▶ _TASK DETAILS_: Search the data below for the string "white". Extract every line that contains it.

*** Opening of ENTRIES SHOWN ***

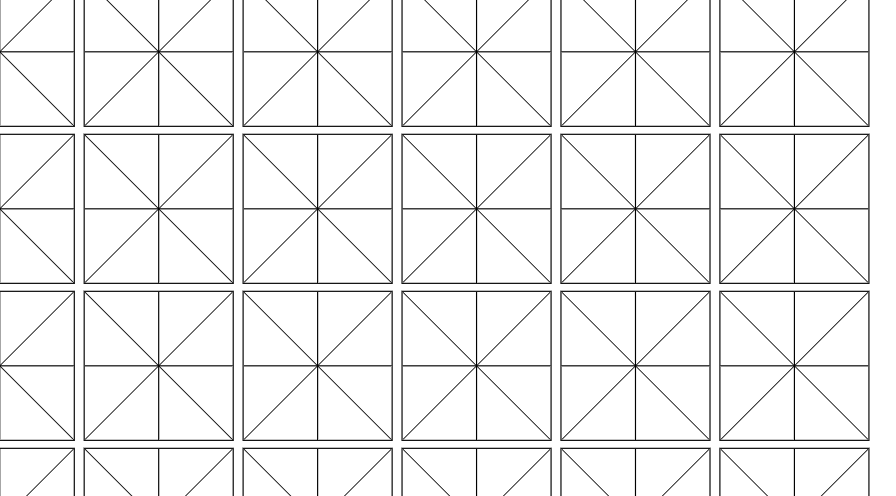
Reproduce this pattern procedurally as a Shadertoy shader.

```glsl
// Grid of thin-lined square tiles, each divided by a cross and two diagonals.

// Lengths are in canvas units: the canvas is UNITS tall.
const float UNITS = 426.0;
const vec2  PITCH = vec2(136.5, 134.85);       // tile spacing across and down
const vec2  FIRST_CENTRE = vec2(-0.2, 44.5);   // top left tile, measured from the top
const vec2  LAST_TILE = vec2(5.0, 3.0);        // highest column and row index
const float HALF_SIDE = 64.0;
const float LINE_WIDTH = 1.0;
const float DIAGONAL_WIDTH = 0.72;
const vec3  PAPER = vec3(1.0);
const vec3  INK = vec3(0.0);

// Share of a pixel covered by a line whose centre lies at distance d.
float lineCoverage(float d, float width, float pixel) {
    float high = min(d + 0.5 * width, 0.5 * pixel);
    float low = max(d - 0.5 * width, -0.5 * pixel);
    return max(high - low, 0.0) / pixel;
}

// Ink coverage of one tile, with p measured from its centre.
float tileInk(vec2 p, float pixel) {
    vec2 a = abs(p);
    float edge = max(a.x, a.y) - HALF_SIDE;
    float inside = clamp(0.5 - edge / pixel, 0.0, 1.0);

    float frame = lineCoverage(edge, LINE_WIDTH, pixel);
    float vertical = lineCoverage(a.x, LINE_WIDTH, pixel);
    float horizontal = lineCoverage(a.y, LINE_WIDTH, pixel);
    float diagonal = lineCoverage((a.x - a.y) * inversesqrt(2.0), DIAGONAL_WIDTH, pixel);

    float spokes = 1.0 - (1.0 - vertical) * (1.0 - horizontal) * (1.0 - diagonal);
    return max(frame, spokes * inside);
}

void mainImage(out vec4 fragColor, in vec2 fragCoord) {
    float pixel = UNITS / iResolution.y;
    vec2 p = vec2(fragCoord.x, iResolution.y - fragCoord.y) * pixel;

    // Nearest tile; clamping the index leaves the right margin blank.
    vec2 tile = clamp(floor((p - FIRST_CENTRE) / PITCH + 0.5), vec2(0.0), LAST_TILE);
    vec2 local = p - FIRST_CENTRE - tile * PITCH;

    fragColor = vec4(mix(PAPER, INK, tileInk(local, pixel)), 1.0);
}
```
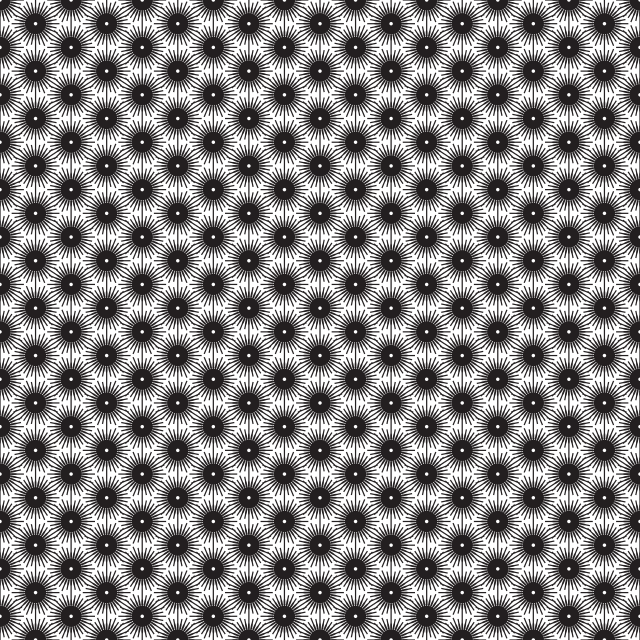
Give the GLSL for this pattern, as a three.js fragment shader.

```glsl
// Black starbursts with beaded discs, staggered on white, 9 across and 13.5 down.
varying vec2 vUv;

const float RAYS = 32.0;
const float UNITS = 1152.0; // motif units per canvas side

float coverage(float dist, float blur) {
  return clamp(0.5 - dist / blur, 0.0, 1.0);
}

// Ink of one starburst centred at the origin
float starburst(vec2 p, float blur) {
  float r = length(p);
  float sector = 6.2831853 / RAYS;
  float turn = atan(p.y, p.x) / sector;
  float ray = floor(turn + 0.5);
  float angle = (turn - ray) * sector;
  float along = r * cos(angle);
  float across = r * abs(sin(angle));

  // Dagger-shaped rays, alternately long and short
  float tip = mix(43.0, 38.5, mod(ray, 2.0));
  float halfWidth = mix(1.6, 1.1, smoothstep(27.0, 32.0, along));
  float rays = max(across - halfWidth, max(along - tip, 18.0 - along));
  float ink = coverage(min(r - 21.0, rays), blur);

  // White beads between the ray roots, and the white eye
  float beadAngle = (fract(turn) - 0.5) * sector;
  float bead = length(r * vec2(cos(beadAngle), sin(beadAngle)) - vec2(19.8, 0.0)) - 0.85;
  return ink * (1.0 - coverage(min(bead, r - 3.1), blur));
}

// Two interleaved grids; each starburst fits inside its own cell
float pattern(vec2 uv, float blur) {
  vec2 grid = (uv - vec2(0.0, 1.0)) * vec2(9.0, 13.5);
  vec2 cell = UNITS / vec2(9.0, 13.5);
  float even = starburst((fract(grid + 0.5) - 0.5) * cell, blur);
  float odd = starburst((fract(grid) - 0.5) * cell, blur);
  return max(even, odd);
}

void main() {
  // Average a 4 by 4 grid of samples to keep the fine rays smooth
  vec2 pixel = fwidth(vUv);
  float blur = max(pixel.x * UNITS * 0.25, 0.0001);
  float ink = 0.0;
  for (int j = 0; j < 4; j++) {
    for (int i = 0; i < 4; i++) {
      vec2 offset = (vec2(float(i), float(j)) - 1.5) * 0.25;
      ink += pattern(vUv + offset * pixel, blur) / 16.0;
    }
  }
  gl_FragColor = vec4(mix(vec3(1.0), vec3(0.137, 0.122, 0.125), ink), 1.0);
}
```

*** Close of ENTRIES SHOWN ***

▶ _RESPONSE BELOW_:
// Black starbursts with beaded discs, staggered on white, 9 across and 13.5 down.
  // White beads between the ray roots, and the white eye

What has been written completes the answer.